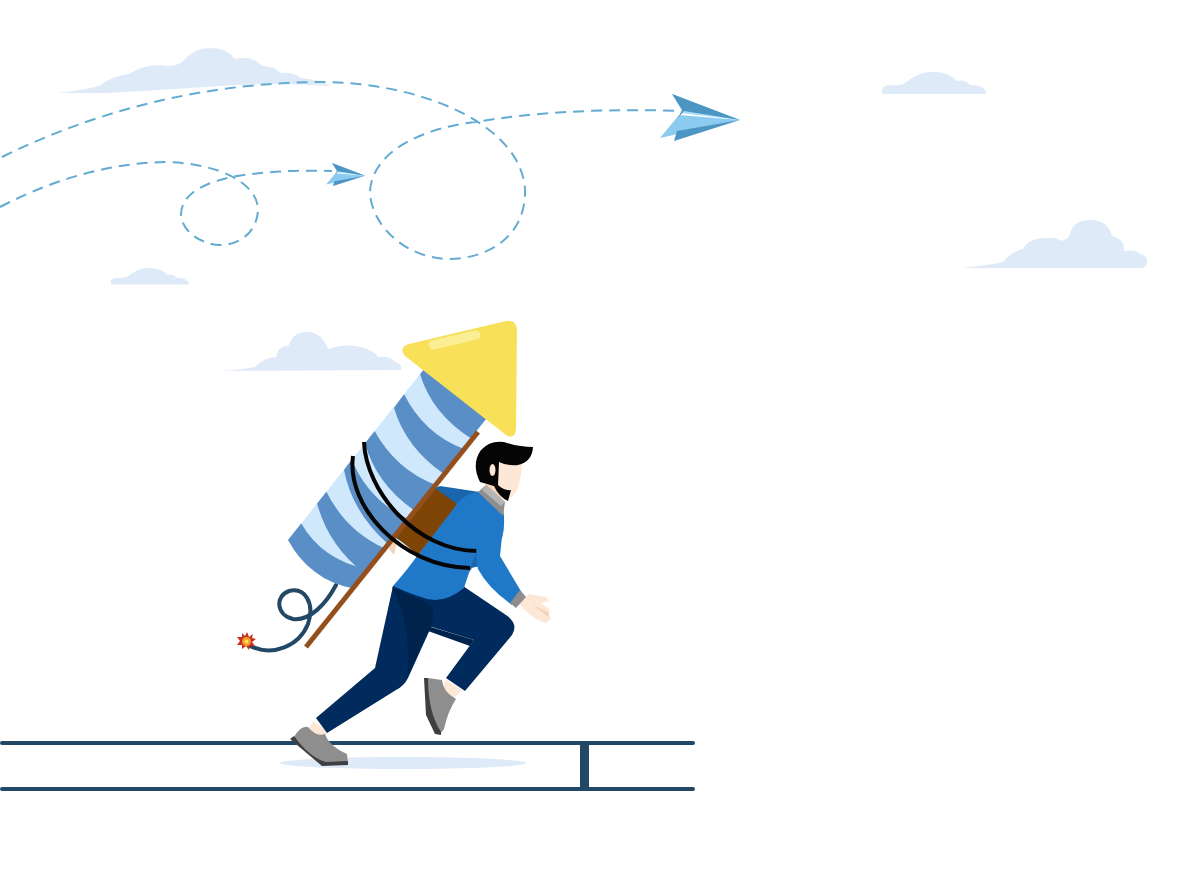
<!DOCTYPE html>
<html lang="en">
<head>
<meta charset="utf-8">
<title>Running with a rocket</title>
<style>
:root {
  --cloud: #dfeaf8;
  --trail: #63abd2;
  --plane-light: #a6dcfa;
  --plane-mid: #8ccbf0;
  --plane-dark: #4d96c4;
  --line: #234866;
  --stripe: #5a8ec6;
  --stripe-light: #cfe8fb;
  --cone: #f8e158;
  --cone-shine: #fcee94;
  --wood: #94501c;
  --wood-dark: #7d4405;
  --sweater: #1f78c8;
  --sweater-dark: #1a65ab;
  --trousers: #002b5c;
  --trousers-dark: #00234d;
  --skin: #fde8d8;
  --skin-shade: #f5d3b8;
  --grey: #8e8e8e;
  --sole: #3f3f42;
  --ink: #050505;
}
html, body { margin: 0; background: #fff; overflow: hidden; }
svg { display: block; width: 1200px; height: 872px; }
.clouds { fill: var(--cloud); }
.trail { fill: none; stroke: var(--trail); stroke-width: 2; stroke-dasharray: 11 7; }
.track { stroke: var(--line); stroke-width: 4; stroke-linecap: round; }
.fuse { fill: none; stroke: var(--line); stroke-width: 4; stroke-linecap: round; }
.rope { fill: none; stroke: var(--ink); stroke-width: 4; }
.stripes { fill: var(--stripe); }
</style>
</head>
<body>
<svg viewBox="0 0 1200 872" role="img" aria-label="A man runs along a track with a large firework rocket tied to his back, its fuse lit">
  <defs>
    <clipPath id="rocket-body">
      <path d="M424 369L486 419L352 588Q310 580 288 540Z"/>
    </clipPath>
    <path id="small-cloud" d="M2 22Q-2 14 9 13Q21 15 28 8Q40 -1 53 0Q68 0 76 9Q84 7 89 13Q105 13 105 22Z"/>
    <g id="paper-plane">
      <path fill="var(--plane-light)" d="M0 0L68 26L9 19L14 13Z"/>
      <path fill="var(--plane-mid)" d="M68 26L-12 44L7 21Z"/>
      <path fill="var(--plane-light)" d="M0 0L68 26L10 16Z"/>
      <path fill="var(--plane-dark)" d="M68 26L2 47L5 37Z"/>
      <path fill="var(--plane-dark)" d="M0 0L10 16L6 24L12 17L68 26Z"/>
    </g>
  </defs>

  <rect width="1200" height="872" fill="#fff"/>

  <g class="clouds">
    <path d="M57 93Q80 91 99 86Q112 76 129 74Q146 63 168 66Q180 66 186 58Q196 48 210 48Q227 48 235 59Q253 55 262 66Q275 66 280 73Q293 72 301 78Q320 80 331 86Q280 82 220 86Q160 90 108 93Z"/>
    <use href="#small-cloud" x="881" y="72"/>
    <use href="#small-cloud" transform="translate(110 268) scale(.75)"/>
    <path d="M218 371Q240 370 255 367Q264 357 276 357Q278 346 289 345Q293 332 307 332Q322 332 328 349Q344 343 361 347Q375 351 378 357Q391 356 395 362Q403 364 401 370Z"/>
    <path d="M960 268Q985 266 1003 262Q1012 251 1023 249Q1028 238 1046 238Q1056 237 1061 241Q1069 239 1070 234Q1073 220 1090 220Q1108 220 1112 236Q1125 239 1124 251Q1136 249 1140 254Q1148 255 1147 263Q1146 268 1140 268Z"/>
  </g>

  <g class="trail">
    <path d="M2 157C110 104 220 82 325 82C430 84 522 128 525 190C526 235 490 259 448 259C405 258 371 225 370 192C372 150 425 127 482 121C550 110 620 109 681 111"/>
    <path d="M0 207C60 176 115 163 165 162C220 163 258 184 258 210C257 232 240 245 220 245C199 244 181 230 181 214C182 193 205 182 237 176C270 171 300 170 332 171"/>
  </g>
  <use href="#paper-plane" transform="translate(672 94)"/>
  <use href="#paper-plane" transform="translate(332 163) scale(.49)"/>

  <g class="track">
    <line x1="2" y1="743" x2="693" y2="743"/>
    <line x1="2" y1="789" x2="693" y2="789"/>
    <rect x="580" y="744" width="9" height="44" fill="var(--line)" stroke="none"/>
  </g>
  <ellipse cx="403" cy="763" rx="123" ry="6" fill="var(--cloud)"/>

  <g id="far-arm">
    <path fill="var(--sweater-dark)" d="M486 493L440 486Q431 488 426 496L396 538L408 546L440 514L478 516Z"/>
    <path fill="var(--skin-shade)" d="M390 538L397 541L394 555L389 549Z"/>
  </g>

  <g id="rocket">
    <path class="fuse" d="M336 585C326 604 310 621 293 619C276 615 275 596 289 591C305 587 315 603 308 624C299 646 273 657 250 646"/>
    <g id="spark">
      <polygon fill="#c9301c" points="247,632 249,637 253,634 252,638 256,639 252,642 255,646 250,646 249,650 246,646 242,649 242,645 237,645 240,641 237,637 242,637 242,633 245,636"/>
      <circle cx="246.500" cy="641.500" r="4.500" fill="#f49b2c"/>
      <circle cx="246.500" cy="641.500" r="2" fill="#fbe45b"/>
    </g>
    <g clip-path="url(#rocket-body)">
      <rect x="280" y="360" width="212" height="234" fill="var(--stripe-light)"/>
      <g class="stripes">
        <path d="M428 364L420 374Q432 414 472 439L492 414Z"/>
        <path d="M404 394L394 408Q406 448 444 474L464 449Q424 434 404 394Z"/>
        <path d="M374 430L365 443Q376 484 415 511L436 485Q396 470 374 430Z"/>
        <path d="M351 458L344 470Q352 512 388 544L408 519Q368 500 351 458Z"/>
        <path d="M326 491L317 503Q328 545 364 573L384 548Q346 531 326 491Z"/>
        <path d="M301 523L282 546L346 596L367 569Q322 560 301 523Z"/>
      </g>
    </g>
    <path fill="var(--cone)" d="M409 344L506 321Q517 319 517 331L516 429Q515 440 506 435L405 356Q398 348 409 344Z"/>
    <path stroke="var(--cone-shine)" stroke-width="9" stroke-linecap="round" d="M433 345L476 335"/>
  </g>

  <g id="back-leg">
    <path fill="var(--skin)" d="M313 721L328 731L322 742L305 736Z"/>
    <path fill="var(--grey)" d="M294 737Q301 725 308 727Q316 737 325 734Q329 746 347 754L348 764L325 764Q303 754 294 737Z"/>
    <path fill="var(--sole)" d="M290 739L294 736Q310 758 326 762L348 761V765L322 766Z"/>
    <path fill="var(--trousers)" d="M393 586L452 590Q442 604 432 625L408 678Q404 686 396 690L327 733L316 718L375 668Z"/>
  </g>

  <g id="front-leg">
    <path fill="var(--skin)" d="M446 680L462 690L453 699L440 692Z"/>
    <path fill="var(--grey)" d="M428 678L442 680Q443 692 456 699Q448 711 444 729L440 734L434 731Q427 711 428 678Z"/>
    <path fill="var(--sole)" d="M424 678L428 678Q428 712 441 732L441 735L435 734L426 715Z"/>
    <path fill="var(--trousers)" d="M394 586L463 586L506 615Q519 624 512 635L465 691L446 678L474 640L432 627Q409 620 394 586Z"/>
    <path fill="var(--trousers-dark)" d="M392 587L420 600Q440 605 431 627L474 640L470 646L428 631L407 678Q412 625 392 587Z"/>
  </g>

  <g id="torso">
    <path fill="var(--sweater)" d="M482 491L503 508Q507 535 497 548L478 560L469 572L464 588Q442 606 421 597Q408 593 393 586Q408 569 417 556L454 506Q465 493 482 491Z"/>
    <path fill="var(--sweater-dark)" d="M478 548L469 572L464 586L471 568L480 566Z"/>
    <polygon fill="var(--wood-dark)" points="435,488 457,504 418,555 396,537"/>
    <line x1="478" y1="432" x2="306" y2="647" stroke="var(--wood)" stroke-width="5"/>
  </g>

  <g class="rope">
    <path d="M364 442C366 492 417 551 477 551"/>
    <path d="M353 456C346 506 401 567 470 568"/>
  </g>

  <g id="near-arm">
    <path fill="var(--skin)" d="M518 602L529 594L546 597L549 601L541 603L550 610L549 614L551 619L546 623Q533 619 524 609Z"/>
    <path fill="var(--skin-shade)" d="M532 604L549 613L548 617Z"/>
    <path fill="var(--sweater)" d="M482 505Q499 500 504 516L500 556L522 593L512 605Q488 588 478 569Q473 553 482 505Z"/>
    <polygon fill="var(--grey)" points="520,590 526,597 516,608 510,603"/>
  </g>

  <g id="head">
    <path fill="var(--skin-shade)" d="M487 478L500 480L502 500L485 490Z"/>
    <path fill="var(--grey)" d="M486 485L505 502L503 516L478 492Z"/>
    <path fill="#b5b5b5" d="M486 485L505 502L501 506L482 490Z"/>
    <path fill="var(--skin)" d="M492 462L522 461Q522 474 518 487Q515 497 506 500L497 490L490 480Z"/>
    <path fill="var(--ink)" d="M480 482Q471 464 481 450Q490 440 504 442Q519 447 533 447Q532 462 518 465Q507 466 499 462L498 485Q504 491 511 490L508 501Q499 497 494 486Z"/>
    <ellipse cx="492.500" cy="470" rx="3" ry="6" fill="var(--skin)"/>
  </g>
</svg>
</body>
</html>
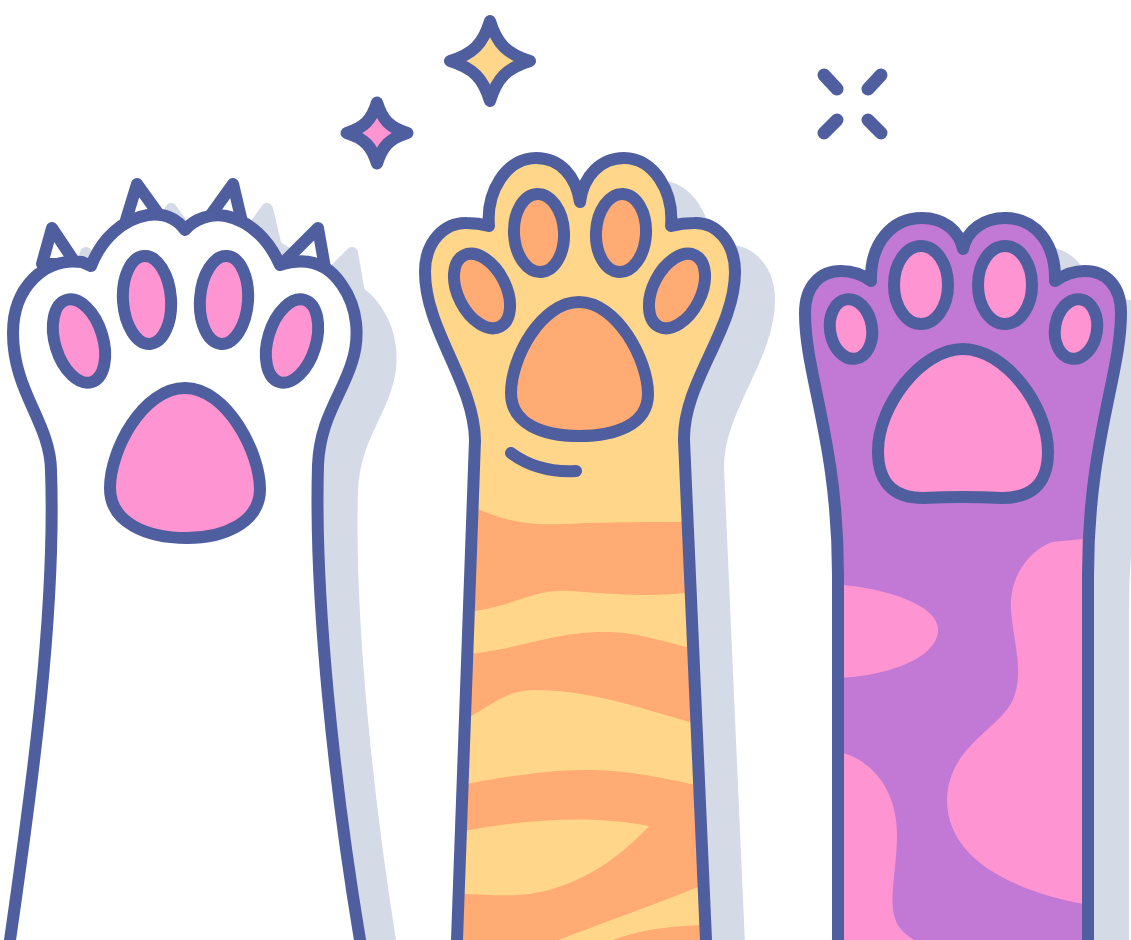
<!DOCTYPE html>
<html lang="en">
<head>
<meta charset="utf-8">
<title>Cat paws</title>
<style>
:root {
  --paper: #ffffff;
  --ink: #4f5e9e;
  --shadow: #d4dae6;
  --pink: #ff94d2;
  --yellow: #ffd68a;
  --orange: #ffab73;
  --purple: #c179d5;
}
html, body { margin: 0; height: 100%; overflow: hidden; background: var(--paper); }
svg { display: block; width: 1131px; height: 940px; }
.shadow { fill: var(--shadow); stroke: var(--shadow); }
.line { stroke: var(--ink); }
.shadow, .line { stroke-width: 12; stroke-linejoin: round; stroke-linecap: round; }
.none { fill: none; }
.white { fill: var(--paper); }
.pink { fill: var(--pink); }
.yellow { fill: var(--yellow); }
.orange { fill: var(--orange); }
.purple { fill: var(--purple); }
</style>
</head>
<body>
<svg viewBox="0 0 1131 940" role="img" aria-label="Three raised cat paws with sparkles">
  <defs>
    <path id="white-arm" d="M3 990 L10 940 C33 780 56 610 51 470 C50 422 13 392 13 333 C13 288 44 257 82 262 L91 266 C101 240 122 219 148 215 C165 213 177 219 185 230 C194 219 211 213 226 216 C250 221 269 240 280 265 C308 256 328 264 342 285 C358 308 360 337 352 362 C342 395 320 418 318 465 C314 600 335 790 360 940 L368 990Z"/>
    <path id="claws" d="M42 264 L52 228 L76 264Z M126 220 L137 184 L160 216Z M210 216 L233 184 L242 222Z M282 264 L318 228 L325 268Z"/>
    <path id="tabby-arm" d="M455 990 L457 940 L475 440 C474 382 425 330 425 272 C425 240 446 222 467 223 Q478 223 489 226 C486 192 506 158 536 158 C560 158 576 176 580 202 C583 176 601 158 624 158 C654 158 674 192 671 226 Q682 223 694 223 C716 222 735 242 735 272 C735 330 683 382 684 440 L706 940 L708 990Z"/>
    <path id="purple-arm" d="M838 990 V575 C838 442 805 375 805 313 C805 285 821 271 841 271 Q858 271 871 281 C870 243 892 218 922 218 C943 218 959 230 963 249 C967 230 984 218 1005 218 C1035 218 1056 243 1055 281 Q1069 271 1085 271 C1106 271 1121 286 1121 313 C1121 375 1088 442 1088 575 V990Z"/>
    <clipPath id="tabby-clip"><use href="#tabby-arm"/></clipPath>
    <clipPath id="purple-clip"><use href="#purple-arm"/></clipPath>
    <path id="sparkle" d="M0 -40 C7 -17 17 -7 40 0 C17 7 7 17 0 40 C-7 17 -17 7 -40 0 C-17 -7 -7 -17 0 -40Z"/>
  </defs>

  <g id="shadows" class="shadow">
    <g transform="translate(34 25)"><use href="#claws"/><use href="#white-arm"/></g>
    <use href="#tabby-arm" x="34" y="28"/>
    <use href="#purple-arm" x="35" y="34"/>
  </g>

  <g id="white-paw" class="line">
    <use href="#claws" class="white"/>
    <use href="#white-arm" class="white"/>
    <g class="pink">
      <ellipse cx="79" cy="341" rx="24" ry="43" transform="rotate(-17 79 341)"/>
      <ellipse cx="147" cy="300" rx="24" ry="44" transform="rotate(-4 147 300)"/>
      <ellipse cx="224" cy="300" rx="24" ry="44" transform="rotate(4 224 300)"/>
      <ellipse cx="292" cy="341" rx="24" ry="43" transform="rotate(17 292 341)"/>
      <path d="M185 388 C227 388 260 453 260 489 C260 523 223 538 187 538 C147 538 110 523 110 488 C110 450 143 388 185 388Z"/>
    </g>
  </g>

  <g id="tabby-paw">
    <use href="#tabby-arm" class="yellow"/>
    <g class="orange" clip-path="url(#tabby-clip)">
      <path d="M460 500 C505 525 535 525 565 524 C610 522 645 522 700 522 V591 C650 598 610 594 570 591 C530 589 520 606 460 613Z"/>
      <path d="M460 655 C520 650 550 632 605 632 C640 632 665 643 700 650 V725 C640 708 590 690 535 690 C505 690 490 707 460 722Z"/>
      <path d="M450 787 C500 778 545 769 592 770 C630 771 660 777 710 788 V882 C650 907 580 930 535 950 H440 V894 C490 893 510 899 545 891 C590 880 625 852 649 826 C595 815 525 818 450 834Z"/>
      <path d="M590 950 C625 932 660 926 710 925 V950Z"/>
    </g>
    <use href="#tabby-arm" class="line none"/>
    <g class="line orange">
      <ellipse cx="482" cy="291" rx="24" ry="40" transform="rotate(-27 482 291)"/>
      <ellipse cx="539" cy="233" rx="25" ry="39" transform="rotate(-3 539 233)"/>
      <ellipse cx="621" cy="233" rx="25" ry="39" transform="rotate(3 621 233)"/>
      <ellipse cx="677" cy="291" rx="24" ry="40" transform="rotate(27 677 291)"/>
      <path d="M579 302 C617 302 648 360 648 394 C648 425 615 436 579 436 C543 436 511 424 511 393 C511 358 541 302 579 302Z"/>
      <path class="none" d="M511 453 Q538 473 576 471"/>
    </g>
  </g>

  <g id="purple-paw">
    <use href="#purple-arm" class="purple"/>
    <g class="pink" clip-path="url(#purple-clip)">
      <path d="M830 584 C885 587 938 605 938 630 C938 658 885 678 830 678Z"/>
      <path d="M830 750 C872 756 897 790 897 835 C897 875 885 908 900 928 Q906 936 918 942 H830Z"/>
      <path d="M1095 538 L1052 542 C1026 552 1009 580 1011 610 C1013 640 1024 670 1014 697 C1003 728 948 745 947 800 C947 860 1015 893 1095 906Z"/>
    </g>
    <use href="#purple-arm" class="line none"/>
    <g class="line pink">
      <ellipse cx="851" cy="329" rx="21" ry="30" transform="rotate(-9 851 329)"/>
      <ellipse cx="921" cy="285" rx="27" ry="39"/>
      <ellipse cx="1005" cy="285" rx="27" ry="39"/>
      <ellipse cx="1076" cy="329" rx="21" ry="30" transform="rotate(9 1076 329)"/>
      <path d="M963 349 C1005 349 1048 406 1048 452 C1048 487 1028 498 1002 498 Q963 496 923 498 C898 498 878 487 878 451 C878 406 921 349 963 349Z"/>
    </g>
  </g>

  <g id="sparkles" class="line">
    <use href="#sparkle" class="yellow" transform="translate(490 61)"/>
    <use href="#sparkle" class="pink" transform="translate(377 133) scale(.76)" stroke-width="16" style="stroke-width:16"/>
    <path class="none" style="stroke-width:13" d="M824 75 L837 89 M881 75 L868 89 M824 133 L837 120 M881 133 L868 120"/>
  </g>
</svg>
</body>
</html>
□ □ □ □ □ □ □
Gather each line of the listing that holds the string "rotate".

Answer section =
      <ellipse cx="79" cy="341" rx="24" ry="43" transform="rotate(-17 79 341)"/>
      <ellipse cx="147" cy="300" rx="24" ry="44" transform="rotate(-4 147 300)"/>
      <ellipse cx="224" cy="300" rx="24" ry="44" transform="rotate(4 224 300)"/>
      <ellipse cx="292" cy="341" rx="24" ry="43" transform="rotate(17 292 341)"/>
      <ellipse cx="482" cy="291" rx="24" ry="40" transform="rotate(-27 482 291)"/>
      <ellipse cx="539" cy="233" rx="25" ry="39" transform="rotate(-3 539 233)"/>
      <ellipse cx="621" cy="233" rx="25" ry="39" transform="rotate(3 621 233)"/>
      <ellipse cx="677" cy="291" rx="24" ry="40" transform="rotate(27 677 291)"/>
      <ellipse cx="851" cy="329" rx="21" ry="30" transform="rotate(-9 851 329)"/>
      <ellipse cx="1076" cy="329" rx="21" ry="30" transform="rotate(9 1076 329)"/>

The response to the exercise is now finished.